Crossing state boundaries often means crossing cultural ones, too. It proved a mountain to climb for Teacher Mark Celcius Juachon to teach a foreign language as a foreigner in a foreign land. But eight years since taking that leap of faith to become an English language teacher at a university in the People’s Republic of China, his efforts have been productive and gratifying in not only helping students acquire English proficiency but in shattering biases as well.
For what has been a meaningful career thus far, Teacher Celcius feels a lot of gratitude towards the training experiences he received through the Advanced TESOL Certification program of ATI Philippines. “I’m so thankful to ATI; the certificate was my key to experience what another country can offer.”
“When I began my journey as a teacher, everything started with passion,” expressed Teacher Celcius, as he recounted being selected as a scholar to go to China in 2010. “That stint opened my eyes to many things [and] offered a lot of possibilities and opportunities.”
Choosing to enroll in ATI’s TESOL program was a logical step for Teacher Celcius, who noted that looking for greener pastures was one of the practical reasons for taking up the course. He also considered “teaching as a mission” with the certification serving as his ticket to go back to China. It was the key to greater heights that enabled Teacher Celcius to help students improve their English competencies.
Even though he already had prior experience in teaching at a Philippine community college, he reasoned that, “We have to still prove something. We’re facing a foreign client so they have their set of qualifications, so teaching as a mission can be complemented by ATI’s [TESOL Certification] Program.”
Aligned with his interest in the social sciences, Teacher Celcius decided to pursue English teaching as a way to interact with cultures, especially with language education being a gateway towards developing a deeper understanding of social phenomena.
“I want to enhance Chinese-Filipino understanding. Because when you’re in another country, you’re an agent in a way—carrying your culture, your values,” he said.
Accomplishing this goal, however, involved overcoming several challenges, requiring changing perspectives and breaking stereotypes.
Teacher Celcius found himself in a complicated position: he was teaching English, which was a foreign language not just for his Chinese students but technically also for himself as a Filipino, in a foreign country. Prejudices inevitably cropped up as hurdles during the earlier part of his career overseas, but these eventually gave way to forming a stronger sense of understanding between teacher and student.

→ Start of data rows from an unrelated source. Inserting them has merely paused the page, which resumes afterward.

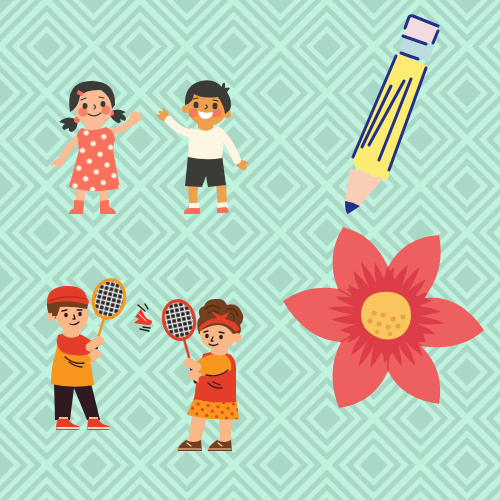
<!DOCTYPE html>
<html lang="en">
<head>
<meta charset="utf-8">
<title>Children at play</title>
<style>
:root{--mint:#c0f3de;--sage:#a9d8c6;--coral:#f9705c;--blush:#fabc94;--tan:#eda04e;--ink:#3b3b38;--cream:#fef6e2;--red:#e43d29;--orange:#f9961e;--peach:#f8b888;--plum:#2e1a20;--brown:#733f1e;--navy:#22308a;--yellow:#fdec72;--petal:#ee5f5f;--streak:#dc3d46;--pollen:#f8c65c}
html,body{margin:0;height:100%;overflow:hidden;background:var(--mint)}
svg{display:block;width:500px;height:500px}
.line{fill:none;stroke-linecap:round;stroke-linejoin:round}
.mint{fill:var(--mint)}.sage{fill:var(--sage)}
.coral{fill:var(--coral)}.blush{fill:var(--blush)}.tan{fill:var(--tan)}.ink{fill:var(--ink)}.cream{fill:var(--cream)}
.red{fill:var(--red)}.orange{fill:var(--orange)}.peach{fill:var(--peach)}.plum{fill:var(--plum)}.brown{fill:var(--brown)}
.s-blush{stroke:var(--blush)}.s-tan{stroke:var(--tan)}.s-cream{stroke:var(--cream)}.s-ink{stroke:var(--ink)}.s-red{stroke:var(--red)}.s-orange{stroke:var(--orange)}.s-peach{stroke:var(--peach)}.s-plum{stroke:var(--plum)}.s-navy{stroke:var(--navy)}
</style>
</head>
<body>
<svg viewBox="0 0 500 500" role="img" aria-label="Waving children, badminton players, a pencil and a flower on a mint diamond pattern">
<defs>
<g id="diamond">
<path class="sage" d="M0-42 42 0 0 42-42 0Z"/>
<path class="mint" d="M0-35 35 0 0 35-35 0Z"/>
<path class="sage" d="M0-28 28 0 0 28-28 0Z"/>
<path class="mint" d="M0-21 21 0 0 21-21 0Z"/>
<path class="sage" d="M0-14 14 0 0 14-14 0Z"/>
</g>
<pattern id="diamonds" width="93.4" height="93" patternUnits="userSpaceOnUse">
<use href="#diamond" x="46.7" y="46.5"/>
<use href="#diamond"/><use href="#diamond" x="93.4"/><use href="#diamond" y="93"/><use href="#diamond" x="93.4" y="93"/>
</pattern>
<pattern id="dress-dots" width="18" height="18" patternUnits="userSpaceOnUse" patternTransform="rotate(12)">
<circle class="cream" cx="4" cy="4" r="2.6"/><circle class="cream" cx="13" cy="13" r="2.6"/>
</pattern>
<pattern id="skirt-dots" width="10" height="10" patternUnits="userSpaceOnUse" patternTransform="rotate(8)">
<circle class="red" cx="2.5" cy="2.5" r="1.6"/><circle class="red" cx="7.5" cy="7.5" r="1.6"/>
</pattern>
<pattern id="strings" width="5" height="5" patternUnits="userSpaceOnUse">
<path fill="none" stroke="#dcefe4" stroke-width="1.4" d="M0 2.5H5M2.5 0V5"/>
</pattern>
<g id="racket-net">
<ellipse class="plum" rx="14" ry="18"/>
<ellipse fill="url(#strings)" rx="14" ry="18"/>
</g>
<path id="streaks" fill="var(--streak)" d="M-23-12Q-24-32-20-44Q-14-34-12-28Q-14-42-10-54Q-5-42-3-32Q-3-46 1-59Q5-46 5-32Q8-44 13-52Q15-40 13-28Q17-38 22-42Q24-30 23-12Z"/>
</defs>

<rect class="mint" width="500" height="500"/>
<rect width="500" height="500" fill="url(#diamonds)"/>

<g id="waving-girl">
<path class="line s-blush" stroke-width="7" d="M82 135Q68 146 60 162"/>
<path class="blush" d="M57 159Q52 161 51 166L55 165 55 169 59 167Q64 165 63 161Z"/>
<path class="line s-blush" stroke-width="7" d="M108 133Q124 130 133 120"/>
<path class="blush" d="M129 119Q129 113 135 111Q142 113 141 119Q138 125 133 124Z"/>
<path class="blush" d="M76 186H86L84 204H76ZM99 186H108V205H100Z"/>
<path class="coral" d="M74 200 84 201 83 214H69Q69 210 74 208ZM100 201 109 200V207Q116 209 116 214H100Z"/>
<path class="blush" d="M85 120H101V132H85Z"/>
<path id="dress" class="coral" d="M82 128Q93 133 106 127Q114 130 115 139L113 150 120 188Q96 195 69 187L79 150 77 136Q78 130 82 128Z"/>
<path fill="url(#dress-dots)" d="M82 128Q93 133 106 127Q114 130 115 139L113 150 120 188Q96 195 69 187L79 150 77 136Q78 130 82 128Z"/>
<path class="ink" d="M77 120Q68 114 59 122L65 124Q60 127 64 130L69 128Q68 132 72 132Q79 128 77 120ZM109 112Q117 107 126 112L122 114Q128 117 125 121L120 119Q122 123 118 123Q111 120 109 112Z"/>
<circle class="coral" cx="77" cy="120" r="3"/><circle class="coral" cx="111" cy="113" r="3"/>
<path class="blush" d="M73 100Q75 90 92 90Q109 90 112 102Q113 125 94 126Q75 126 73 100Z"/>
<path class="ink" d="M70 112Q65 82 90 81Q116 80 115 105L112 109Q111 96 101 90Q87 89 80 96Q78 108 70 112Z"/>
<path class="coral" d="M78 90 84 93 82 96 77 94Z"/>
<circle class="coral" cx="83" cy="112" r="4.5" opacity=".8"/><circle class="coral" cx="106" cy="110" r="4.5" opacity=".8"/>
<ellipse class="ink" cx="85" cy="106" rx="2.5" ry="3"/><ellipse class="ink" cx="103" cy="104" rx="2.5" ry="3"/>
<path class="line s-ink" stroke-width="1.2" d="M94 105Q97 107 94 109M88 114Q95 118 101 113M81 100 86 98M99 97 104 98"/>
</g>

<g id="waving-boy">
<path class="tan" d="M188 183H198L197 207H189ZM216 183H226L227 207H218Z"/>
<path class="cream" d="M189 203H199V209H189ZM217 203 227 202 228 208H218Z"/>
<path class="coral" d="M188 208H200V214H184Q183 210 188 208ZM217 208 226 207Q230 209 228 213H217Z"/>
<path class="ink" d="M188 155H222L226 185 208 187 206 176 202 187 185 186Z"/>
<path class="tan" d="M163 121Q157 118 156 114L160 115Q157 110 161 111L163 112Q162 107 165 109Q170 112 168 119Z"/>
<path class="tan" d="M236 165 240 160Q247 160 249 164L245 165Q248 167 245 170Q240 170 236 165Z"/>
<path class="line s-cream" stroke-width="8" d="M169 120Q178 131 192 134M220 132Q231 144 237 160"/>
<path class="cream" d="M190 128Q206 133 218 126Q226 130 224 138L222 158Q206 161 188 157L189 141Z"/>
<path class="tan" d="M198 122H213V128Q206 134 198 128Z"/>
<circle class="tan" cx="186" cy="109" r="4"/><circle class="tan" cx="227" cy="114" r="4"/>
<path class="tan" d="M187 100Q192 87 211 88Q228 93 227 111Q222 127 205 126Q187 124 187 100Z"/>
<path class="ink" d="M185 105Q184 85 201 81Q214 78 222 87Q222 82 225 83L225 88Q228 87 230 88L227 92Q233 101 230 110L225 114Q224 105 218 97Q202 99 194 94Q193 103 185 105Z"/>
<circle class="coral" cx="193" cy="113" r="4.5" opacity=".8"/><circle class="coral" cx="217" cy="113" r="4.5" opacity=".8"/>
<ellipse class="ink" cx="196" cy="105" rx="2.5" ry="3.2"/><ellipse class="ink" cx="215" cy="106" rx="2.5" ry="3.2"/>
<path class="line s-ink" stroke-width="1.2" d="M206 105Q209 107 205 109M193 99 198 98M213 100 218 101"/>
<path fill="#fff" d="M198 111Q205 114 213 112Q212 119 205 119Q199 118 198 111Z"/>
</g>

<g id="badminton-boy">
<path class="plum" d="M54 383H91L100 420H87L74 388 70 420H55Z"/>
<path class="peach" d="M59 417H68V422H59ZM89 417H98V422H89Z"/>
<path class="red" d="M58 419H68Q72 425 79 426Q81 430 77 430H56Q56 423 58 419ZM88 419H98Q102 425 109 426Q111 430 107 430H87Z"/>
<path class="line" stroke="#fff" stroke-width="1.3" d="M57 428H79M88 428H109"/>
<use href="#racket-net" transform="translate(109 299) rotate(14)"/>
<ellipse class="line s-orange" stroke-width="3" rx="15.5" ry="19.5" transform="translate(109 299) rotate(14)"/>
<path class="line s-orange" stroke-width="2.5" d="M104 318 98 338"/>
<path class="line s-plum" stroke-width="5" d="M97 342 92 359"/>
<path class="orange" d="M58 337Q73 333 87 338L94 385Q73 389 51 384Q51 365 56 352Z"/>
<path class="red" d="M58 335Q70 331 82 335L92 341 90 354Q75 358 62 352Q54 345 58 335Z"/>
<path class="line s-peach" stroke-width="9" d="M90 347 98 341M88 360 96 354"/>
<circle class="peach" cx="99" cy="341" r="5"/><circle class="peach" cx="96" cy="354" r="5"/>
<path class="line s-orange" stroke-width="10" d="M65 359Q77 366 86 360"/>
<path class="line s-plum" stroke-width="1.3" d="M65 357Q74 365 84 363M69 362Q76 367 82 367"/>
<path class="peach" d="M63 326H79V336Q70 340 63 335Z"/>
<path class="brown" d="M47 301H88V316L51 319Q46 309 47 301Z"/>
<circle class="peach" cx="51" cy="317" r="4"/>
<path class="peach" d="M54 306H88Q91 330 74 332Q55 332 54 306Z"/>
<path class="brown" d="M52 304H88L87 309Q72 306 60 307L57 316H52Z"/>
<path class="red" d="M47 304Q46 287 66 286Q84 285 87 298Q90 301 88 305Q68 298 47 304Z"/>
<path class="line" stroke="#b82a20" stroke-width="1.2" d="M49 301Q67 294 86 299"/>
<ellipse class="plum" cx="66" cy="315" rx="1.8" ry="2.3"/><ellipse class="plum" cx="80" cy="314" rx="1.8" ry="2.3"/>
<path class="line s-plum" stroke-width="1.3" d="M62 311 67 310M77 310 82 310M74 315 75 319 73 319M70 324Q75 326 79 322"/>
</g>

<g id="shuttlecock">
<path class="red" d="M135 317 141 309 146 318 152 321Q152 326 147 325L134 323 139 319Z"/>
<path class="line" stroke="#fff" stroke-width="1" d="M139 314 146 321"/>
<path class="line s-plum" stroke-width="1.4" d="M138 305 145 311M145 304 148 309M140 329 149 331M143 327 150 328"/>
</g>

<g id="badminton-girl">
<path class="peach" d="M192 416 207 417 200 443H188ZM219 417H233L230 443H220Z"/>
<path class="brown" d="M186 440Q193 444 201 440L202 451H178Q176 447 186 440ZM217 440Q224 444 231 440L232 451H208Q207 447 217 440Z"/>
<path class="line" stroke="#f8dcae" stroke-width="1.2" d="M178 449H201M208 449H231M187 443 191 446M218 443 222 446"/>
<use href="#racket-net" transform="translate(179 320) rotate(-12)"/>
<ellipse class="line s-red" stroke-width="3" rx="15.5" ry="19.5" transform="translate(179 320) rotate(-12)"/>
<path class="line s-red" stroke-width="2.5" d="M184 339 190 361"/>
<path class="line s-plum" stroke-width="5" d="M191 364 196 381"/>
<path class="orange" d="M195 396H236L239 419Q213 421 187 415Z"/>
<path fill="url(#skirt-dots)" d="M195 396H236L239 419Q213 421 187 415Z"/>
<path class="red" d="M203 354Q220 349 231 355Q237 360 236 374V402Q215 404 194 399L198 372Z"/>
<path class="orange" d="M196 362Q205 354 222 353Q233 358 231 370Q220 379 197 376Z"/>
<path class="line s-peach" stroke-width="9" d="M197 367 190 363M200 378 193 375"/>
<circle class="peach" cx="189" cy="363" r="5"/><circle class="peach" cx="193" cy="375" r="5"/>
<path class="line s-red" stroke-width="9" d="M203 380Q217 386 228 376"/>
<path class="line s-plum" stroke-width="1.3" d="M206 375Q219 378 228 370M208 383Q214 389 222 388M213 382 220 385"/>
<path class="peach" d="M211 343H228V353Q220 358 211 353Z"/>
<path class="brown" d="M199 334Q195 322 200 317Q196 309 204 306Q207 298 217 299Q224 298 227 305Q237 302 241 311Q246 318 240 325Q243 333 236 338L225 336Z"/>
<path class="line" stroke="#4f2912" stroke-width="1.2" d="M205 309Q213 302 220 309M227 309Q236 307 238 316M230 313Q235 314 234 320M208 313Q214 309 218 313"/>
<path class="peach" d="M200 327Q213 317 232 327L237 333Q243 333 241 340Q239 344 234 342Q229 350 217 350Q198 348 200 327Z"/>
<path class="brown" d="M199 332Q201 320 217 319Q235 320 238 333L233 334Q227 325 218 325Q209 325 199 332Z"/>
<path class="red" d="M199 327Q208 318 217 318L211 311 221 316 230 312 225 319Q236 321 240 329L236 332Q228 322 217 323Q207 323 200 331Z"/>
<ellipse class="plum" cx="207" cy="336" rx="1.8" ry="2.3"/><ellipse class="plum" cx="221" cy="337" rx="1.8" ry="2.3"/>
<path class="line s-plum" stroke-width="1.3" d="M204 332 208 331M219 332 224 333M213 337 211 341 213 341M209 344Q213 347 218 344"/>
</g>

<g id="pencil">
<path fill="#f4dbe2" d="M411 15 439 26 431 44 403 36Z"/>
<path fill="#bcdcdf" d="M404 37 433 45 430 62 399 50Z"/>
<path fill="var(--yellow)" d="M397 53 427 66 388 178Q383 182 379 176Q374 180 369 173Q364 175 360 169Q355 171 353 160Z"/>
<path fill="#f9ceb5" d="M350 168Q356 172 360 169Q364 175 369 173Q374 180 379 176L382 180 359 206 345 202Z"/>
<path fill="var(--navy)" d="M345 201Q353 202 360 206L348 214Q345 213 345 201Z"/>
<path class="line s-navy" stroke-width="3" d="M405 28 409 17Q410 15 413 16L438 26M438 31 433 43M403 36 426 44M401 53 418 59M396 56 353 157M426 68 389 170M404 81 369 145M411 79 379 160M391 86 362 147"/>
</g>

<g id="flower">
<path fill="var(--petal)" d="M343 227Q374 235 388 267Q404 237 439 235Q446 270 424 298Q459 294 484 330Q460 352 421 346Q445 370 439 404Q402 399 388 371Q374 403 339 408Q325 373 341 342Q306 340 283 301Q307 284 338 289Q325 257 343 227Z"/>
<g transform="translate(386 315)">
<use href="#streaks" transform="rotate(-26)"/><use href="#streaks" transform="rotate(34)"/><use href="#streaks" transform="rotate(97)"/><use href="#streaks" transform="rotate(149)"/><use href="#streaks" transform="rotate(207)"/><use href="#streaks" transform="rotate(276)"/>
</g>
<path fill="none" stroke="var(--streak)" stroke-width="1.5" d="M388 267V292M424 298 407 306M421 346 404 330M388 371 387 340M341 342 365 327M338 289 364 304"/>
<path fill="var(--pollen)" d="M361 315Q362 294 382 292Q404 290 410 307Q414 325 402 335Q388 344 373 335Q361 328 361 315Z"/>
<g fill="#eda04a"><circle cx="374" cy="313" r="2.5"/><circle cx="383" cy="315" r="2.5"/><circle cx="393" cy="319" r="2.5"/><circle cx="370" cy="321" r="2.5"/><circle cx="379" cy="324" r="2.5"/><circle cx="388" cy="327" r="2.5"/><circle cx="398" cy="326" r="2.5"/><circle cx="403" cy="317" r="2.5"/><circle cx="377" cy="332" r="2.2"/><circle cx="390" cy="334" r="2.2"/></g>
</g>
</svg>
</body>
</html>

He admitted, “Before I was carrying some biases, but those biases were really proven wrong. [The opportunity] really widened my horizons.” For example, “flawless” pronunciation could not be expected, especially given their cultural background. Understanding this, Teacher Celcius was strongly against discrimination and referred to the TESOL Program’s principles on approximation and intelligibility to guide his approach to help improve the students’ speech production.
It was also challenging initially to connect with his students, most of whom viewed English as a burdensome and mandatory subject, and all packed into a class size of around 60.
“I observed that [for] some of my colleagues, many of them are just concerned [about] the test results—teaching for passing the test,” Teacher Celcius relayed, adding that he administered surveys to his students to learn about their expectations with the class. “I found out that the students’ purpose of learning English corresponded to the [predominant] philosophy of teaching. Most answers were: ‘I just need to pass the test.’ [...] Because for them, English is just a tool.”
Because of this, the approach of a lot of students towards learning English was also more about memorization than understanding and engaging in conversation. As Teacher Celcius discussed, “I was facing students [who] have been trained to pass exams, immersed [in] these kinds of teaching methods. [...] They learn language by memorizing. But in speaking, you have to produce your own ideas.”
Part of this disregard for English had to do with the perception of some students towards foreign teachers in general. “During those times, there [had been] news about abuse by foreign teachers in training centers. These became headlines, so some students have this kind of tainted imaging of an English teacher. You would face disrespectful students, but you have to really find out why they are acting that way,” Teacher Celcius explained where some of the negative notions were arising from.
Another perspective considered English teachers as tourists merely trying to earn money to go around China, only to eventually leave their positions after a short period. Teacher Celcius emphasized that acting professionally and sticking to one’s responsibilities would help dispel the misconception, saying, “But you must prove them wrong. It will naturally come out in the way you do things.”
Indeed his efforts paid off when Teacher Celcius received feedback from his students labelling him as a “conscientious teacher,” thus changing their preconceived notions about English teachers.
“Thanks to ATI's TESOL Program—the basics and principles of TESOL carried me through the struggles, and as a result of the struggles, I learned," he further shared.
Overcoming these initial bumps paved the way for a very rewarding career for Teacher Celcius, as he still continues to carry out his mission to make a difference in the lives of his students. “What makes this work fulfilling is the gift of knowledge and the opportunity to touch people’s lives,” he concluded.
You too can embark on your own transformative journey on the global stage with a TESOL Certificate. Many opportunities in the world of teaching await you when you enroll in our programs. Take the first step today!